Newark and Sherwood: Supermarkets urge shoppers not to panic buy in response to reports of emptying shelves
Supermarkets have urged customers not to panic buy in response to reports of emptying shelves.
The UK’s biggest supermarkets described any shortages across stores as patchy but said there was no need for customers to change their shopping habits.
They said any gaps on the shelves were temporary as they awaited deliveries, and were occurring in pockets rather than across supply chains.
The pingdemic, the shortage of HGV drivers and the hot weather were all contributing to delivery glitches, grocers said, while stressing to consumers panic buying would create a problem that did not exist.

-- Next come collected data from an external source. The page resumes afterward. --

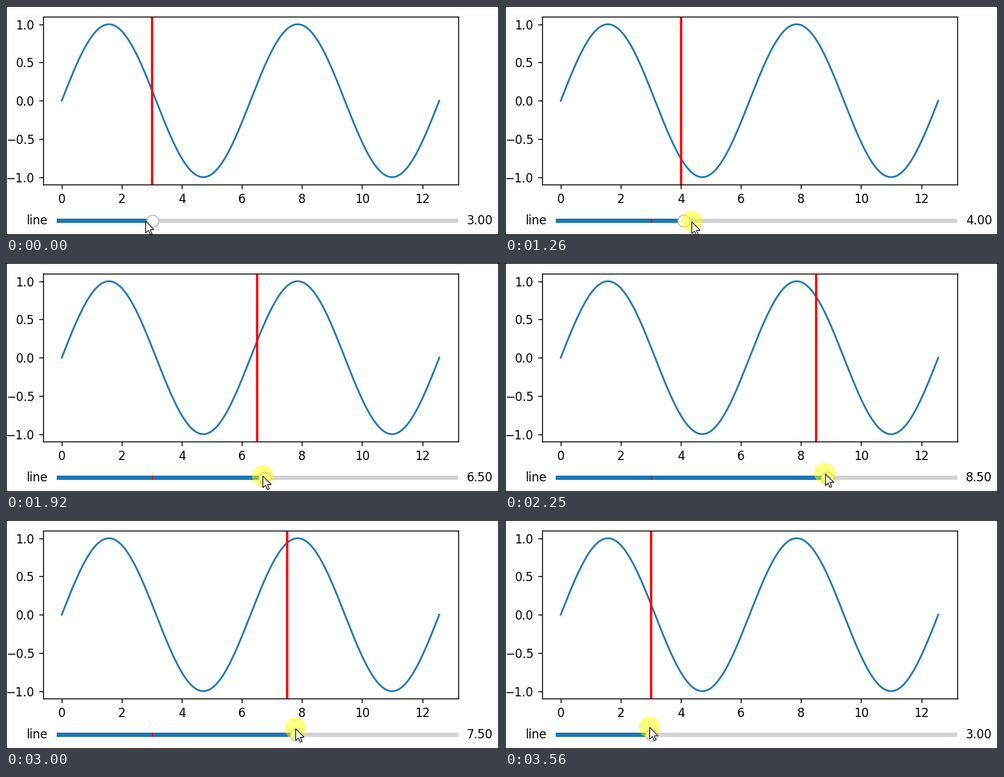
Animation of 690x322 px, one loop 3.61 s. Source, as a matplotlib script:

```python
import numpy as np
import matplotlib.pyplot as plt
from matplotlib.animation import FuncAnimation
from matplotlib.patches import Circle, Polygon, Rectangle

W, H, DPI = 690, 322, 100
PX = 72 / DPI            # points per pixel
LOOP, FRAMES = 3610, 190
STEP = LOOP // FRAMES

VMAX = 4 * np.pi
TRACK_X, TRACK_Y, TRACK_W = 71, 302, 562
SCALE = TRACK_W / VMAX
BLUE = "#1f77b4"
PRESS = 560              # ms at which the mouse button goes down
LAG = 28                 # ms the slider trails the pointer


def linear(u):
    return u


def smooth(u):
    return u * u * (3 - 2 * u)


# pointer moves: start ms, end ms, where to, easing
HOME = np.array([195, 302])
MOVES = [
    (290, 540, (203, 299), smooth),
    (780, 860, (227, 302), linear),
    (860, 1340, (269, 303), linear),
    (1410, 2580, (493, 294), smooth),
    (2740, 3545, (202, 291), linear),
]
ARROW = np.array([(0, 0), (0, 16.5), (3.8, 13), (6.4, 19),
                  (8.9, 18), (6.4, 12), (11.7, 12)])


def pointer(t):
    pos = HOME
    for start, end, goal, ease in MOVES:
        u = np.clip((t - start) / (end - start), 0, 1)
        pos = pos + (np.array(goal) - pos) * ease(u)
    return pos


def slider_value(t):
    """Slider value under the pointer, snapped to steps of 0.5."""
    return round((pointer(t - LAG)[0] - TRACK_X) / SCALE * 2) / 2


plt.rcParams.update({"font.family": "DejaVu Sans", "font.size": 12})
fig = plt.figure(figsize=(W / DPI, H / DPI), dpi=DPI, facecolor="white")

# sine plot
left, right, top, bottom = 51.6, 632.8, 14.9, 251.4
ax = fig.add_axes([left / W, 1 - bottom / H, (right - left) / W, (bottom - top) / H])
xs = np.linspace(0, VMAX, 500)
ax.plot(xs, np.sin(xs), color=BLUE, lw=1.8)
ax.set_xlim(-0.05 * VMAX, 1.05 * VMAX)
ax.set_ylim(-1.1, 1.1)
ax.set_xticks(range(0, 13, 2))
ax.set_yticks(np.linspace(-1, 1, 5))
ax.tick_params(length=4.2, width=0.96, pad=4.2)
for spine in ax.spines.values():
    spine.set_linewidth(0.96)
marker = ax.axvline(3, color="red", lw=2.4)

# slider and pointer, in pixels from the top left
stage = fig.add_axes([0, 0, 1, 1])
stage.set_xlim(0, W)
stage.set_ylim(H, 0)
stage.axis("off")


def bar(color, z):
    return stage.add_patch(Rectangle((TRACK_X, TRACK_Y - 3), TRACK_W, 6,
                                     fc=color, ec="none", zorder=z))


track = bar("lightgrey", 1)
fill = bar(BLUE, 2)
start_x = TRACK_X + 3 * SCALE
start_mark, = stage.plot([start_x] * 2, [TRACK_Y - 10, TRACK_Y + 10],
                         color="red", lw=1.2, zorder=3)
start_mark.set_clip_path(track)
handle, = stage.plot([start_x], [TRACK_Y], "o", ms=12, mfc="white",
                     mec="0.75", mew=1.2, zorder=4)
stage.text(58.8, TRACK_Y, "line", ha="right", va="center")
readout = stage.text(645, TRACK_Y, "3.00", ha="left", va="center")

glow = stage.add_patch(Circle(HOME, 15, fc="#ffff00", ec="none",
                              alpha=0.5, zorder=5))
cursor = stage.add_patch(Polygon(ARROW, closed=True, fc="white", ec="black",
                                 lw=PX, joinstyle="miter", zorder=6))

# one-pixel border, as four filled strips
for x, y, w, h in [(0, 0, W, 1), (0, H - 1, W, 1), (0, 0, 1, H), (W - 1, 0, 1, H)]:
    stage.add_patch(Rectangle((x, y), w, h, fc="black", ec="none", zorder=7))


def update(k):
    t = k * STEP
    pos = pointer(t)
    value = slider_value(t)
    x = TRACK_X + value * SCALE
    marker.set_xdata([value, value])
    fill.set_width(x - TRACK_X)
    handle.set_xdata([x])
    readout.set_text(f"{value:.2f}")
    glow.center = tuple(pos)
    glow.set_visible(t >= PRESS)
    cursor.set_xy(np.round(pos) + 0.5 + ARROW)
    return marker, fill, handle, readout, glow, cursor


anim = FuncAnimation(fig, update, frames=FRAMES, interval=STEP,
                     repeat=True, repeat_delay=0, blit=False)
plt.show()
```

A Co-op spokesman said: “We are sorry that we are running low on some products. Like many retailers, we are impacted by some patchy disruption to our deliveries and store operations but we are working closely with our suppliers to get re-stocked quickly.”
A Sainsbury’s spokesman said: “We are working hard to ensure customers can find what they need.
“While we might not always have the exact product a customer is looking for in every store, large quantities of products are being delivered to stores daily and our colleagues are focused on getting them on to the shelves as quickly as they can.”
Tesco confirmed that it had plenty of food and deliveries arriving across the UK every day.
However, sporadic disruption from the industry-wide shortage of HGV drivers and an increase in staff self-isolating on a precautionary basis was leading to pockets of temporary low availability across a small number of products.
Iceland managing director Richard Walker has said staff absence rates were now double the usual number, with the figure rising 50% week on week due to people being told to self-isolate.
Mr Walker told the Radio 4’s Today programme: “We’ve now got over 1,000 staff off, who’ve been pinged. That’s double the normal rates, and it’s rising at 50% week on week.
“Our big concern is that we’ve kept all of our shops open throughout the pandemic, but now we have had to close one or two shops and reduce hours in others.
“But that could get a lot worse a lot quicker, unless the country’s system is sorted out.”
Mr Walker urged shoppers not to panic buy and said: “There is certainly no problem with supply of stock.
“Panic buying is only an option for those who can afford it and it often means that others go without.”
Head of the British Retail Consortium Helen Dickinson has suggested rules around self-isolation could be amended for people working in food supply chains following rising levels of staff absence.
“There are some pilots for tested release for businesses and people who get paid to test themselves and then released back into their workplace, those pilots could be extended or that could be a new system,” Ms Dickinson said.